The fact that so many pieces of furniture are still around after hundreds of years shows how well Louisiana style and fashion have stood the test of time.
The board hopes to recover all fees paid, plus one-half, along with what could amount to hundreds of thousands in additional penalties.
Oh, the irony... or something like that.
Acadiana's nightlife guide.
Hopefully he’ll be better prepared today than he was in that Feb. 20 deposition.
They came by the hundreds, arriving from all regions of the state to gather on the steps of our Capitol in protest of the Legislature’s long tradition of giving industry the go-ahead to abuse our air, our water and our coastline, all in the name of good economics.
Gov. Bobby Jindal’s recent rhetoric against President Barack Obama has failed to boost his standing among the conservative base.
Louisiana's annual legislative session begins.
The state has hired marksmen to shoot feral hogs from helicopters at two wildlife management areas in south Louisiana.
St. Patty's Day crafts
The former star of Saturday Night Live throws in his 2 cents on the Big Oil lawsuit.
Here's your daily look at late-breaking national and international news, upcoming events and the stories that will be talked about Monday, March 10, 2014:
New menu items ready for the Lenten season
The Cane Fire Film Series screens “MaidenTrip” on Monday, March 10, at the AcA.
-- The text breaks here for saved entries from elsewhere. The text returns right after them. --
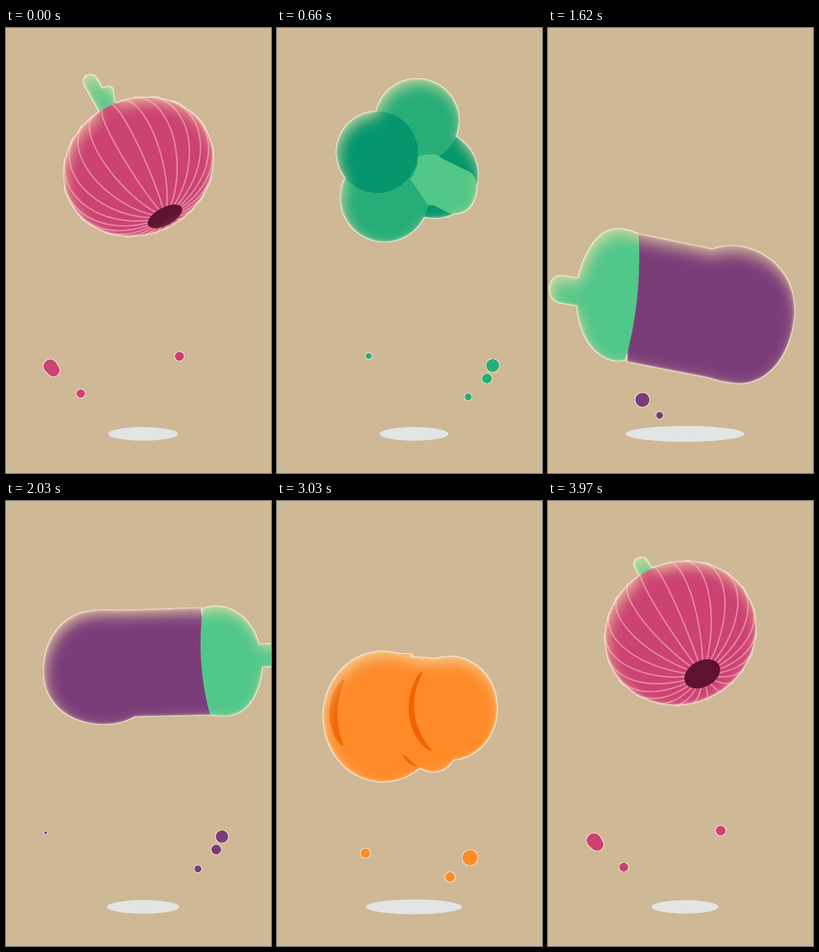
These frames come from a looping animation (474 px wide and 796 px high, 4010 ms). An HTML page without scripts:

```html
<!DOCTYPE html>
<html lang="en">
<head>
<meta charset="utf-8">
<title>Bouncing vegetables</title>
<style>
@property --t { syntax: '<angle>'; inherits: true; initial-value: 28deg; }

:root {
  --loop: 4010ms;
  --beat: calc(var(--loop) / 6);
  --start: calc(254ms - var(--beat));
}
html, body { margin: 0; width: 100%; height: 100%; overflow: hidden; background: #cfb896; }
svg { display: block; width: 474px; height: 796px; }

/* one slot per bounce */
.slot {
  animation: show var(--loop) step-end infinite;
  animation-delay: calc(254ms - var(--loop) + var(--i) * var(--beat));
}
@keyframes show { 0% { visibility: visible; } 16.6667%, 100% { visibility: hidden; } }

.shadow { animation: shade var(--beat) var(--start) infinite; }
@keyframes shade {
  0% { scale: 1.97 1.22; animation-timing-function: cubic-bezier(.333, .667, .667, 1); }
  50% { scale: 1 1; animation-timing-function: cubic-bezier(.333, 0, .667, .333); }
  100% { scale: 1.97 1.22; }
}

.hop { --x: 237px; animation: hop var(--beat) var(--start) infinite, stretch var(--beat) var(--start) linear infinite; }
@keyframes hop {
  0% { translate: var(--x) var(--low); animation-timing-function: cubic-bezier(.333, .667, .667, 1); }
  50% { translate: var(--x) var(--top); animation-timing-function: cubic-bezier(.333, 0, .667, .333); }
  100% { translate: var(--x) var(--low); }
}
@keyframes stretch { 0%, 100% { scale: 1 1.24; } 25%, 75% { scale: 1 1; } }

.spin { animation: spin var(--beat) var(--start) linear infinite; }
@keyframes spin { from { rotate: var(--from); } to { rotate: var(--to); } }

.turn { animation: turn var(--beat) var(--start) linear infinite; }
@keyframes turn { from { scale: .5 1; } to { scale: .95 1.04; } }

.calyx { animation: calyx var(--beat) var(--start) linear infinite; }
@keyframes calyx {
  0%, 56% { translate: 0 -125px; scale: 1 0; }
  69% { translate: 0 -102px; scale: 1 1; }
  85% { translate: 0 -28px; scale: 1 1.67; }
  100% { translate: 0 59px; scale: 1 1.5; }
}

/* onion: a spheroid rolling about its tilted cross axis by --t */
.onion { rotate: -28deg; animation: roll var(--beat) var(--start) linear infinite; }
@keyframes roll { from { --t: 190deg; } to { --t: -71deg; } }
.skin { transform: scale(137, hypot(115 * cos(var(--t)), 137 * sin(var(--t)))); }
.rib path {
  d: path("M0 -1A1 1 0 0 1 0 1");
  fill: none; stroke: #e386a3; stroke-width: 2.6px; vector-effect: non-scaling-stroke;
  transform:
    matrix(calc(137 * sin(var(--l))), calc(-137 * cos(var(--l)) * sin(var(--t))), 0, calc(115 * cos(var(--t))), 0, 0)
    rotate(atan2(137 * sin(var(--t)), 115 * cos(var(--l)) * cos(var(--t))));
}
.hole { transform: translateY(calc(114px * cos(var(--t)))) scaleY(max(.001, sin(var(--t)))); }
.stem { transform: scaleY(cos(var(--t))); }
.front { opacity: calc(-999 * sin(var(--t))); }

.drops circle {
  --lag: 0ms;
  animation: fly var(--beat) cubic-bezier(0, .85, .5, .95) infinite, shrink var(--beat) linear infinite;
  animation-delay: calc(var(--start) + var(--lag));
}
.drops .early { animation-name: fly, wane; }
.drops.late circle { --lag: 40ms; }
@keyframes fly { from { translate: 0 0; } to { translate: var(--x) var(--y); } }
@keyframes shrink { 0% { scale: .6; } 20% { scale: 1; } 60% { scale: .85; } 72% { scale: .66; } 88%, 100% { scale: 0; } }
@keyframes wane { 0% { scale: .85; } 30% { scale: .8; } 66% { scale: .28; } 72%, 100% { scale: 0; } }
</style>
</head>
<body>
<svg viewBox="0 0 474 796" xmlns="http://www.w3.org/2000/svg">
  <defs>
    <filter id="soft" filterUnits="userSpaceOnUse" x="-320" y="-320" width="640" height="640" color-interpolation-filters="sRGB">
      <feComponentTransfer in="SourceAlpha" result="out"><feFuncA type="table" tableValues="1 0"/></feComponentTransfer>
      <feGaussianBlur in="out" stdDeviation="12"/>
      <feOffset dx="4" dy="9" result="wide"/>
      <feFlood flood-color="#f0dba6" flood-opacity=".8"/>
      <feComposite in2="wide" operator="in"/>
      <feComposite in2="SourceAlpha" operator="in" result="glow"/>
      <feGaussianBlur in="out" stdDeviation="2" result="thin"/>
      <feFlood flood-color="#fff3dd" flood-opacity=".8"/>
      <feComposite in2="thin" operator="in"/>
      <feComposite in2="SourceAlpha" operator="in" result="rim"/>
      <feMorphology in="SourceAlpha" operator="dilate" radius="1" result="fat"/>
      <feFlood flood-color="#fff6ea"/>
      <feComposite in2="fat" operator="in" result="edge"/>
      <feMerge>
        <feMergeNode in="edge"/><feMergeNode in="SourceGraphic"/><feMergeNode in="glow"/><feMergeNode in="rim"/>
      </feMerge>
    </filter>
    <filter id="goo" filterUnits="userSpaceOnUse" x="-237" y="-260" width="474" height="330" color-interpolation-filters="sRGB">
      <feGaussianBlur stdDeviation="3"/>
      <feColorMatrix values="1 0 0 0 0  0 1 0 0 0  0 0 1 0 0  0 0 0 20 -9" result="blob"/>
      <feMorphology in="blob" operator="dilate" radius=".7" result="fat"/>
      <feFlood flood-color="#f7e6d2"/>
      <feComposite in2="fat" operator="in" result="edge"/>
      <feMerge><feMergeNode in="edge"/><feMergeNode in="blob"/></feMerge>
    </filter>
    <g id="eggplant">
      <path fill="#7b3d79" d="M-110-94L28-90Q50-101 76-101C140-101 187-62 187-8C187 58 145 103 90 103Q70 104 48 101L-100 98Z"/>
      <path fill="#52c78a" d="M-106-93Q-120-98-140-97C-178-94-198-55-204-13L-232-13A20.5 20.5 0 0 0-232 28L-200 28C-194 62-165 100-122 100Q-110 99-103 96Q-86 2-106-93Z"/>
    </g>
    <path id="stalk" fill="#55c88a" d="M-15-95L-17-200Q-14-212-5-212Q7-210 8-200L9-174L20-172Q26-168 24-160L17-140L17-95Z"/>
  </defs>

  <g transform="translate(245 726)"><ellipse class="shadow" rx="59" ry="12" fill="#e3e4e4"/></g>

  <!-- broccoli -->
  <g class="slot" style="--i:0">
    <g class="drops" transform="translate(237 715)" filter="url(#goo)" fill="#27ae78">
      <circle r="14" style="--x:159px;--y:-119px"/>
      <circle r="10.8" style="--x:148px;--y:-94px"/>
      <circle r="8.3" style="--x:112px;--y:-59px"/>
      <circle r="7.4" style="--x:-78px;--y:-137px"/>
    </g>
    <g class="hop" style="--top:222px;--low:532px" filter="url(#soft)">
      <g class="spin" style="--from:-142deg;--to:92deg">
        <circle cx="45" cy="25" r="78" fill="#05966d"/>
        <circle cx="-44" cy="67" r="79" fill="#27ae78"/>
        <circle cx="13" cy="-71" r="75" fill="#27ae78"/>
        <circle cx="-58" cy="-14" r="73" fill="#05966d"/>
        <path fill="#52c788" d="M15-5Q20-12 48-11Q52-9 58-4L108 20Q121 28 121 52Q114 95 80 95L70 93L44 80L34 80L2 34Q14 18 15-5Z"/>
      </g>
    </g>
  </g>

  <!-- eggplant, turning to its side -->
  <g class="slot" style="--i:1">
    <g class="drops" transform="translate(237 715)" filter="url(#goo)" fill="#7b3d79">
      <circle r="15" style="--x:170px;--y:-120px"/>
      <circle r="9.8" style="--x:110px;--y:-65px"/>
      <circle r="9.5" style="--x:-78px;--y:-136px"/>
    </g>
    <g class="hop" style="--x:254px;--top:246px;--low:546px" filter="url(#soft)">
      <g class="spin" style="--from:-20deg;--to:-4deg"><g class="turn"><use href="#eggplant"/></g></g>
    </g>
  </g>

  <!-- eggplant, tumbling -->
  <g class="slot" style="--i:2">
    <g class="drops" transform="translate(237 715)" filter="url(#goo)" fill="#7b3d79">
      <circle class="early" r="15" style="--x:-175px;--y:-128px"/>
      <circle class="early" r="8" style="--x:-120px;--y:-71px;--lag:12ms"/>
    </g>
    <g class="drops late" transform="translate(237 715)" filter="url(#goo)" fill="#7b3d79">
      <circle r="13.2" style="--x:160px;--y:-123px"/>
      <circle r="10.7" style="--x:149px;--y:-98px"/>
      <circle r="8" style="--x:114px;--y:-61px"/>
    </g>
    <g class="hop" style="--x:254px;--top:266px;--low:546px" filter="url(#soft)">
      <g class="spin" style="--from:-4.4deg;--to:271deg"><use href="#eggplant"/></g>
    </g>
  </g>

  <!-- tomato -->
  <g class="slot" style="--i:3">
    <g class="drops" transform="translate(237 715)" filter="url(#goo)" fill="#ff535b">
      <circle r="14" style="--x:-157px;--y:-121px"/>
      <circle r="11.2" style="--x:-147px;--y:-97px"/>
      <circle r="8.4" style="--x:-112px;--y:-60px"/>
      <circle class="early" r="9" style="--x:110px;--y:-134px"/>
      <circle class="early" r="6" style="--x:80px;--y:-62px"/>
    </g>
    <g class="hop" style="--x:241px;--top:237px;--low:547px" filter="url(#soft)">
      <ellipse rx="138" ry="125" transform="rotate(-8)" fill="#ff535b"/>
      <g class="calyx" fill="#57c98a" stroke="#57c98a" stroke-width="14" stroke-linejoin="round">
        <path d="M-53-2L-42 18L-32 13L-22 19L-12 14L0 18L8 8L25 10L24-4L14-6L8-9L-2-6L-10-21L-19-6L-29-6L-36-1Z"/>
      </g>
    </g>
  </g>

  <!-- potato -->
  <g class="slot" style="--i:4">
    <g class="drops" transform="translate(237 715)" filter="url(#goo)" fill="#ff8a28">
      <circle r="15" style="--x:170px;--y:-121px"/>
      <circle r="9.8" style="--x:114px;--y:-67px"/>
      <circle r="9.6" style="--x:-124px;--y:-134px"/>
    </g>
    <g class="hop" style="--x:233px;--top:230px;--low:540px" filter="url(#soft)">
      <g class="spin" style="--from:-169deg;--to:65deg">
        <g fill="#ff8a28">
          <circle cx="24" cy="-37" r="107"/>
          <circle cx="-47" cy="60" r="85"/>
          <path d="M-50-115L121 9L30 97L-105-2Z"/>
          <circle cx="-73" cy="-4" r="42"/>
          <circle cx="52" cy="52" r="18"/>
        </g>
        <g fill="#f26400">
          <path d="M-79-10C-38-34 29 8 32 63L28 62C15 20-20-12-79-10Z"/>
          <path d="M38-124C80-128 118-90 118-48L113-48C100-80 75-108 38-120Z"/>
          <path d="M-83-45C-70-54-55-58-46-54Q-50-50-58-50Q-70-50-83-45Z"/>
          <path d="M62 71Q74 64 79 54Q66 60 62 71Z"/>
        </g>
      </g>
    </g>
  </g>

  <!-- onion -->
  <g class="slot" style="--i:5">
    <g class="drops" transform="translate(237 715)" filter="url(#goo)" fill="#cc4272">
      <circle r="15" style="--x:-168px;--y:-117px"/>
      <circle r="13" style="--x:-163px;--y:-110px;--lag:15ms"/>
      <circle r="9.8" style="--x:-110px;--y:-65px"/>
      <circle r="10.5" style="--x:78px;--y:-136px"/>
    </g>
    <g class="hop" style="--top:232px;--low:502px" filter="url(#soft)">
      <g class="onion">
        <g class="stem"><use href="#stalk"/></g>
        <circle class="skin" r="1" fill="#cc4272"/>
        <g class="rib">
          <path style="--l:7.5deg"/><path style="--l:22.5deg"/><path style="--l:37.5deg"/><path style="--l:52.5deg"/>
          <path style="--l:67.5deg"/><path style="--l:82.5deg"/><path style="--l:97.5deg"/><path style="--l:112.5deg"/>
          <path style="--l:127.5deg"/><path style="--l:142.5deg"/><path style="--l:157.5deg"/><path style="--l:172.5deg"/>
        </g>
        <circle class="hole" r="34" fill="#5c1230"/>
        <g class="front"><g class="stem"><use href="#stalk"/></g></g>
      </g>
    </g>
  </g>
</svg>
</body>
</html>
```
Acadiana's nightlife guide.
The vibe of the tribe done modern
The Louisiana Workforce Commission said Friday that initial claims rose to 2,125 from the previous week's total of 1,964. There were 2,887 initial claims during the comparable week in 2013.
The Board of Elementary and Secondary Education has stalled action on a $3.5 billion annual school funding formula due to state lawmakers by March 15.
The New Orleans Saints have yet to make it official as of this writing, but popular wide receiver Lance Moore has reportedly been cut by the team to free up salary-cap space on the roster.
While two medical marijuana bills are slated for the upcoming legislative session, what some Louisianans might not know is that the plant was approved for therapeutic use by state lawmakers in 1991.
The agenda is shaping up to be lighter than in previous years. But Jindal is term-limited, with fewer than two years remaining in office, and he saw his last big initiative — a proposed rewrite of Louisiana tax law — collapse without getting a vote in 2013.
Sharper has been held without bail because of an arrest warrant issued by Louisiana authorities accusing him and another man of raping two women.
Two Lafayette men have been revealed by police as the infamous duo behind a caper that shook our fair city to its core.
She’s the daughter of the legendary Johnny Cash, but she’s been a gifted artist in her own right for three decades, and she’s coming to Lafayette.
The Lafayette Parish School Board has received a second letter of demand related to last year’s insurance debacle, this time from Key Benefit Administrators claiming it’s owed $93,000 from the school system.
Acadiana's nightlife guide.
The Louisiana coastline is vanishing faster than mappers can keep track.
A bill that would have overridden local ordinances prohibiting public and private employers from discriminating against lesbian, gay and transgender people has been pulled within less than a week of being filed.
The panel that selects nominees for a controversial New Orleans area flood control board — a board that is suing more than 90 oil, gas and pipeline companies — is set to discuss legislation affecting its independence.
State prison officials cannot keep secret the seller and manufacturer of the two drugs purchased for executions at the Louisiana State Penitentiary, a federal judge ruled Wednesday.